* Entries supplied:
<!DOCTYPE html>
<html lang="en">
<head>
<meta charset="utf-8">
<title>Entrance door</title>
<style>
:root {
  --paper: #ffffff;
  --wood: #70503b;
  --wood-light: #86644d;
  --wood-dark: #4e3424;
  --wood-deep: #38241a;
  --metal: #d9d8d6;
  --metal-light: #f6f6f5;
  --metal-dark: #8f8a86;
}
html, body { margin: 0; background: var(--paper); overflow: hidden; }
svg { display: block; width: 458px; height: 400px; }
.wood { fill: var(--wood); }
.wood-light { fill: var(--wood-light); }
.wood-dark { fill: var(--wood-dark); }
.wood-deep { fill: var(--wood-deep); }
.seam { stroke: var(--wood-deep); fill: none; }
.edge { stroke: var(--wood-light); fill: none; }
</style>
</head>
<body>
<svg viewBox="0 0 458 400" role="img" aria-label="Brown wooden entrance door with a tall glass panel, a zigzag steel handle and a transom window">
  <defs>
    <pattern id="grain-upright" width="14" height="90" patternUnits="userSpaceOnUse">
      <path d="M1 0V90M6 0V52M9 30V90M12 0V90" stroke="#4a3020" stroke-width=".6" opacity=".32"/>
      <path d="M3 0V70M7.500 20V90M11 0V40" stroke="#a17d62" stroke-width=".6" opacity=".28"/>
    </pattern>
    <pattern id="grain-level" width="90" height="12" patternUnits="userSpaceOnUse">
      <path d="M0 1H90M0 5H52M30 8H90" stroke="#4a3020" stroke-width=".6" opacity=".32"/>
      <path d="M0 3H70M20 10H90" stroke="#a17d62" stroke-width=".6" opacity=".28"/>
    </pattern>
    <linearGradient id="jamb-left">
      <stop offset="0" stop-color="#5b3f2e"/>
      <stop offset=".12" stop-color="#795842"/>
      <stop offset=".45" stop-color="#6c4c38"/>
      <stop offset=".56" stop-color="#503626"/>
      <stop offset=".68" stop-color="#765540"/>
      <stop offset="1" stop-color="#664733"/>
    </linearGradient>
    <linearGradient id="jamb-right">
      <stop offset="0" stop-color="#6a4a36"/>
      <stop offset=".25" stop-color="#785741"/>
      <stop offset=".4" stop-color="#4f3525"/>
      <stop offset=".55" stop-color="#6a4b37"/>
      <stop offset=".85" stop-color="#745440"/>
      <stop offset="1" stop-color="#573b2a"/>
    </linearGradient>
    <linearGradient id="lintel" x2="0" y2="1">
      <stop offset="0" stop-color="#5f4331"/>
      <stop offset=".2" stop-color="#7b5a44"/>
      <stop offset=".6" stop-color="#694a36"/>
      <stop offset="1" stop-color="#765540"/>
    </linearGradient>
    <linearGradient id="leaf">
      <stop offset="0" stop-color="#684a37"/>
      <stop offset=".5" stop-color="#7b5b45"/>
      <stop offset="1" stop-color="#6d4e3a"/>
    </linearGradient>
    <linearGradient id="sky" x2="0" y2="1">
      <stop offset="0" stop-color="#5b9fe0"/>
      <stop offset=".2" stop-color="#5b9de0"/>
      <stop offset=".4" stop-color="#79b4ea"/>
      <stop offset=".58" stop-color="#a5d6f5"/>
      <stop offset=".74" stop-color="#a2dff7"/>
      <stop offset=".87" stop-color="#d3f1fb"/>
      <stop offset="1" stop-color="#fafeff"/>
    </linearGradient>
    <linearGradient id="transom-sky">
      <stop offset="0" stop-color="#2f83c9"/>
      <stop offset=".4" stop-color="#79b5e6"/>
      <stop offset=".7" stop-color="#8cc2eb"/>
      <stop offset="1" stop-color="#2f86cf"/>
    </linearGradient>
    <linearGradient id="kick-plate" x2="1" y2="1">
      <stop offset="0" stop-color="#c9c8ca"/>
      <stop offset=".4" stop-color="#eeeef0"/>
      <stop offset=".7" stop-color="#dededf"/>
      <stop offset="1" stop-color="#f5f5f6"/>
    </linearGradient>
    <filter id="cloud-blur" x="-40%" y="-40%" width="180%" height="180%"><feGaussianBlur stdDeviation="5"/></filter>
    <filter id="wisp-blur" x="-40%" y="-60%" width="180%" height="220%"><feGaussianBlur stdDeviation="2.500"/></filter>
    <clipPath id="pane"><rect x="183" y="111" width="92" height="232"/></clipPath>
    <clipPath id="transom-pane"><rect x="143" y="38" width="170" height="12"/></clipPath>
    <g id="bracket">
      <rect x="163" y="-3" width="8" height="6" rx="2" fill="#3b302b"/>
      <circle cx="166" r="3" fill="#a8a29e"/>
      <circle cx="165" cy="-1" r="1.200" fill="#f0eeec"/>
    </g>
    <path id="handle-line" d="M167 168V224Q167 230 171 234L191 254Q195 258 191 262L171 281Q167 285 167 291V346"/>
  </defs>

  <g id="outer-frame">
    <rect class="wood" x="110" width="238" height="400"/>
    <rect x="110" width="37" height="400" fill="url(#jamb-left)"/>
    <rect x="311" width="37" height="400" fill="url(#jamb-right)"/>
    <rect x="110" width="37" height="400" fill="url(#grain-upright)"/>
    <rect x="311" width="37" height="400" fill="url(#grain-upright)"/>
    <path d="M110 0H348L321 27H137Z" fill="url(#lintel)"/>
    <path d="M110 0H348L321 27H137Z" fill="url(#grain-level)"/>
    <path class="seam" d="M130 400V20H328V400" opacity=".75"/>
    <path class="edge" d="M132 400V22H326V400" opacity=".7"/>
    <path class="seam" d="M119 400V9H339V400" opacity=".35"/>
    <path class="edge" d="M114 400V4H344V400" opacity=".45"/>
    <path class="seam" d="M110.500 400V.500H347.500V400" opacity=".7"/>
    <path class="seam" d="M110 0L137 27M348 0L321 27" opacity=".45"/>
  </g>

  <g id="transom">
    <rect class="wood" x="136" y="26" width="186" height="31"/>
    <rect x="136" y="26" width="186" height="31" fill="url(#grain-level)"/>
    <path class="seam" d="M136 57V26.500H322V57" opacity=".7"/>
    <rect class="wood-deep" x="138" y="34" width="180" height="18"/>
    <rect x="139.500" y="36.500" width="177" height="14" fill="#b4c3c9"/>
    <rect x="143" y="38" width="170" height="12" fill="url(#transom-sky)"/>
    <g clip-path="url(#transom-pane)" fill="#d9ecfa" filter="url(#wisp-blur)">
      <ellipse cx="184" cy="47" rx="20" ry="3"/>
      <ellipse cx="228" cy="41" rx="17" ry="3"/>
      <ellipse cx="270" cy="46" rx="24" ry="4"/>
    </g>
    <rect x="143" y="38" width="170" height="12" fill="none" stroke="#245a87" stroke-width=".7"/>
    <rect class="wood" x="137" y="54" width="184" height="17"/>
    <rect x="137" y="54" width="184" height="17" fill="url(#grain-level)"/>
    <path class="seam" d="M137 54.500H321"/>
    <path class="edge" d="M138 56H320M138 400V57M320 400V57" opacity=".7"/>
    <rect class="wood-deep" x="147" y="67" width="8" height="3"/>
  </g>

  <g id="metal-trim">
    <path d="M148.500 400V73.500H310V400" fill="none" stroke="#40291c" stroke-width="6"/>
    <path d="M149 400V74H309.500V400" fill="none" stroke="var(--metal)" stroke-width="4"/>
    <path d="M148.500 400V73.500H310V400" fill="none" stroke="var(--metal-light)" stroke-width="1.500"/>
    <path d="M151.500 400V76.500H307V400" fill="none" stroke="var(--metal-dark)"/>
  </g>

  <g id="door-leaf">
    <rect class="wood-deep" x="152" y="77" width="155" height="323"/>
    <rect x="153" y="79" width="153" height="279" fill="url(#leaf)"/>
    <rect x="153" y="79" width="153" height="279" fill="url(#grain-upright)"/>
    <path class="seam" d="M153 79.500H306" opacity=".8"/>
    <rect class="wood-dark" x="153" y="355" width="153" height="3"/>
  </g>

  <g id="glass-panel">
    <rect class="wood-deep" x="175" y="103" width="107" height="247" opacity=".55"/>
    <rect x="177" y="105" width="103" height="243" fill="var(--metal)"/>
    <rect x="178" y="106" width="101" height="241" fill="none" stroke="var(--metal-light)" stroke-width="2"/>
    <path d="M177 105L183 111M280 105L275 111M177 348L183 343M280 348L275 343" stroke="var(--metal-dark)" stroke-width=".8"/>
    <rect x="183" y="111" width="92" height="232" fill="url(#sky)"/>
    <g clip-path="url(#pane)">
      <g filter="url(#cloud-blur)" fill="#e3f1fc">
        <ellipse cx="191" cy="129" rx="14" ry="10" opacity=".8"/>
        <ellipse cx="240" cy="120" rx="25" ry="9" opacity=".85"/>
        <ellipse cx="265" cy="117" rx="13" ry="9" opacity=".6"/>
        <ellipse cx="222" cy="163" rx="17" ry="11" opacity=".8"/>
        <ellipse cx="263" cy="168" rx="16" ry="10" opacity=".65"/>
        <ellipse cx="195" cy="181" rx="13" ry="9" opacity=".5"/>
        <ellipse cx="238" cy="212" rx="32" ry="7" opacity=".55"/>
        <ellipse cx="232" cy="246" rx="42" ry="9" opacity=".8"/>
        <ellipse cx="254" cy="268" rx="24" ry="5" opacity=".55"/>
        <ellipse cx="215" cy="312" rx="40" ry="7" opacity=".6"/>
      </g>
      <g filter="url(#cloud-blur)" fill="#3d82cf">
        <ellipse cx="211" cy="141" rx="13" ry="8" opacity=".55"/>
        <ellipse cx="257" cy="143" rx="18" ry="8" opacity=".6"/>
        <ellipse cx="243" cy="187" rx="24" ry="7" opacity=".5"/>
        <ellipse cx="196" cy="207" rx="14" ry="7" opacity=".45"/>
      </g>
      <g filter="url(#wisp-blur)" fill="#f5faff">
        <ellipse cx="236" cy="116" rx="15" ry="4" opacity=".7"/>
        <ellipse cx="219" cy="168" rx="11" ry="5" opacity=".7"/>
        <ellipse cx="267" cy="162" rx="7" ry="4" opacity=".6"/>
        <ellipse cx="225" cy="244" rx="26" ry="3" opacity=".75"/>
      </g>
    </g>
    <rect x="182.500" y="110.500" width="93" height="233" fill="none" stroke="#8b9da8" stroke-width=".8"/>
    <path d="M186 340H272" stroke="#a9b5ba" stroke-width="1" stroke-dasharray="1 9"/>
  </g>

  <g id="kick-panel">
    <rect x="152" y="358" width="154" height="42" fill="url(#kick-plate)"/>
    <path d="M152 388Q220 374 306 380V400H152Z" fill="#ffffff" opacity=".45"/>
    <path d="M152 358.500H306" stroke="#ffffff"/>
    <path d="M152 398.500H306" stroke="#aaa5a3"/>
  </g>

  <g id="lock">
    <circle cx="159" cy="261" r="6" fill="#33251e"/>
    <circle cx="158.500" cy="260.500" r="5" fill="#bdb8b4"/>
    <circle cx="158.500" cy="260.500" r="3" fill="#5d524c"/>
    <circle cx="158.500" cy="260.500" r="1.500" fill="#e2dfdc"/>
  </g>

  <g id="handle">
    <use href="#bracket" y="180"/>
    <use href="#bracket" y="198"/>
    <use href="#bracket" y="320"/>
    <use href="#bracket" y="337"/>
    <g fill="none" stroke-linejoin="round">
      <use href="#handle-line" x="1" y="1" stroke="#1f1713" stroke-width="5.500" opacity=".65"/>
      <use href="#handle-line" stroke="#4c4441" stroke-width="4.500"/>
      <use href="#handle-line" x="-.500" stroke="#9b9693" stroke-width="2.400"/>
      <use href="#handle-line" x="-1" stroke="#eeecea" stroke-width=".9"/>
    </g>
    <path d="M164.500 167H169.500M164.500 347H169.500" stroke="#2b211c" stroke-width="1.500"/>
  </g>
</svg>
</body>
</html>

* Brief:
Pull each line holding "seam" out of the listing.

* Task result:
.seam { stroke: var(--wood-deep); fill: none; }
    <path class="seam" d="M130 400V20H328V400" opacity=".75"/>
    <path class="seam" d="M119 400V9H339V400" opacity=".35"/>
    <path class="seam" d="M110.500 400V.500H347.500V400" opacity=".7"/>
    <path class="seam" d="M110 0L137 27M348 0L321 27" opacity=".45"/>
    <path class="seam" d="M136 57V26.500H322V57" opacity=".7"/>
    <path class="seam" d="M137 54.500H321"/>
    <path class="seam" d="M153 79.500H306" opacity=".8"/>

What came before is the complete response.